That’s how long Kelly Ip has been in touch with city staff about replacing the panels lost from West Pender Street’s Chinatown Millennium Gate. He was formerly the vice president of the now-defunct Vancouver Chinatown Millennium Society, the group that championed the landmark’s construction.
According to Ip, Daniel Ho, who works nearby as office manager of the Vancouver Chinatown Merchants Association, noticed the metal plates gone on June 5, 2014, likely stolen to sell as scrap metal.
That same day, Ip, a sought-after marriage commissioner and a former federal government manager, got in touch with city hall about the situation.
Spanning Pender just west of Shanghai Alley, site of the first Chinese settlement in the city, the gate is the pride of the ethnic community, serving as the starting point of Chinese New Year parades since it was dedicated in 2002. It’s also a popular tourist attraction.

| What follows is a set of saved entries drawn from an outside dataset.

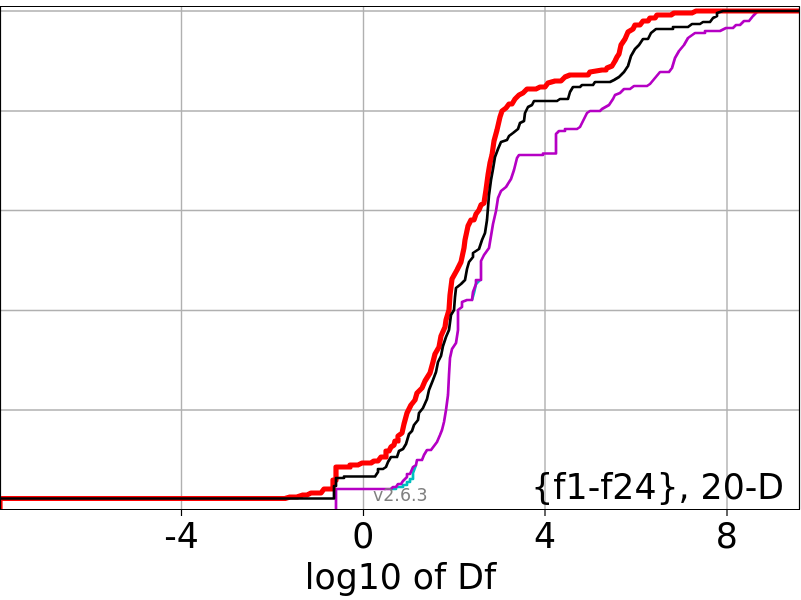
<!DOCTYPE html>
<html lang="en">
<head>
<meta charset="utf-8">
<title>Runtime distribution, 20-D</title>
<style>
:root {
  --paper: #fff;
  --ink: #000;
  --grid: #b0b0b0;
  --muted: #808080;
  --best: #f00;
  --middle: #000;
  --lower: #b500c4;
  --hidden: #00bfbf;
}
* { box-sizing: border-box; margin: 0; }
html, body { width: 801px; height: 600px; overflow: hidden; background: var(--paper); }
.chart {
  position: relative;
  width: 801px;
  height: 600px;
  overflow: hidden;
  color: var(--ink);
  font: 34.7px/40px "DejaVu Sans", Verdana, sans-serif;
  white-space: nowrap;
}
.plot { position: absolute; inset: 0; display: block; }
.plot path { fill: none; stroke-linejoin: round; }
.grid { stroke: var(--grid); stroke-width: 1.4; }
.frame { stroke: var(--ink); stroke-width: 1.2; }
.best { stroke: var(--best); stroke-width: 5.2; }
.middle { stroke: var(--middle); stroke-width: 2.7; }
.lower { stroke: var(--lower); stroke-width: 2.7; }
.hidden { stroke: var(--hidden); stroke-width: 2.7; }
.axis { position: absolute; left: 0; top: 516px; width: 801px; }
.ticks {
  display: grid;
  grid-template-columns: repeat(4, 181.8px);
  padding: 0 0 0 90.6px;
  list-style: none;
  text-align: center;
}
.axis-title { padding-top: 1px; text-align: center; }
.problem { position: absolute; right: 17px; top: 467px; }
.version { position: absolute; left: 373px; top: 485px; font-size: 17.4px; line-height: 20px; color: var(--muted); }
</style>
</head>
<body>
<main class="chart">
  <svg class="plot" width="801" height="600" viewBox="0 0 801 600" role="img" aria-label="Step curves rising from left to right over log10 of Df">
    <path class="grid" d="M181.5 6V510M363.5 6V510M545 6V510M727 6V510M0 11H800M0 111H800M0 210.5H800M0 310.5H800M0 410H800"/>
    <path class="hidden" d="M390 489H396V487H403V485H407V482H410V479H413V473L416 465M472 300L474 293L476 284L480 280"/>
    <path class="lower" d="M336 510V489H391L393 487H396L398 484H401L403 481L407 477V474H410L413 467L416 465L417 460H422L424 455L427 450H431L434 446L437 442L440 435L442 430L444 422L446 410L448 395L449 375L450 358L452 349L456 343L458 330V310L462 307V302L467 300H472L473 292L476 284V280H481V261L484 255L489 248L491 236L493 224L496 211L498 198L501 191L506 187L511 179L514 170L517 158L519 155H543V153.500H556V134L559 131H565V129H577L580 127L583 121L587 113L590 111H600L602 109L609 105L613 99L615 95L620 93L624 89H630L634 86H647L650 84L655 78L660 72H669L672 68L675 58L679 51L684 45L688 38L695 33H705V31H720L726 28H733L736 25H740L744 21H749L753 16L757 12L766 11H800"/>
    <path class="best" d="M0 510V498.500H285L290 497H297L303 495H307L311 493H321L324 489H333V480H336V467H350V465H358L362 463H371L374 461H378L381 457H386V451H389L391 447L394 445L395 441H398V436L402 433L404 424L407 413L411 405L415 400L417 393L422 388L425 381L430 373L433 362L435 354L439 347L441 336L445 327L446 320L449 310L450 295L452 279L457 270L461 262L464 248L465 240L468 226L471 220H474L476 214L479 210L481 205L484 203L486 190L488 175L490 163L492 155L494 141L497 130L500 117L502 111L506 108L509 104H512L515 99L519 95L523 93L527 89H536L540 87H545L548 83L555 81H561L565 77L570 75H588L590 72L602 70H606L607 68L612 66L615 61L617 57L619 54L621 45L625 39L628 32L633 29L635 25H640L643 21H648L650 18H655L657 15H671L674 13H692L696 11H800"/>
    <path class="middle" d="M0 498.500H334V486H336V478H344V476.500H375L378 472V469H383L386 467L388 462L391 457H397L399 451L403 449L406 444L409 434L412 431L414 425L418 420L419 413L423 408L427 399L429 390L433 380L436 372L438 362L441 356L443 346L446 337L449 330L451 315L454 310L455 297L456 288L461 284L465 280L467 269L469 262L473 257V253L479 249L482 240L485 233L487 220L489 195L491 180L493 169L495 157L498 149L501 142L507 140L509 136L513 133L518 129L520 123L524 121L525 113L528 107L532 105L534 101H557L560 99H568L570 92L573 87H580L582 85H593L595 82H610L614 80L619 77L624 72L628 66L631 56L635 49L639 45L643 39H648L651 33L656 29H673V27H688L692 24H700L703 22H710L713 18L717 16V13L723 11H800"/>
    <path class="frame" d="M0.500 6.500H799.500V509.500H0.500Z"/>
    <path class="frame" d="M181.500 510v6M363.500 510v6M545 510v6M727 510v6"/>
  </svg>
  <p class="version">v2.6.3</p>
  <p class="problem">{f1-f24}, 20-D</p>
  <div class="axis">
    <ol class="ticks"><li>-4</li><li>0</li><li>4</li><li>8</li></ol>
    <p class="axis-title">log10 of Df</p>
  </div>
</main>
</body>
</html>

“We informed city hall about it, but nothing has happened,” Ip told the Straight at the archway.
He counted 18 missing plaques that contained the names of individuals and institutional donors that helped construct the commemorative structure, which was funded mostly by the federal, provincial, and municipal governments at the time.
According to him, these were actually substitute panels installed after the original plaques were vandalized through graffiti a few years ago.
The bronze rings that encircle the bases of the four pillars of the three-storey-high gateway have not yet been stripped away by thieves. The two stone lions guarding the western side are grimy, and in need of a wash. Ip noted that the gate is city property.
City hall didn’t respond to an interview request.
“It’s so ugly,” Ip said, pointing to the now smeary surfaces the plaques were taken from. “It’s such an eyesore. It shouldn’t stay like this for a year.”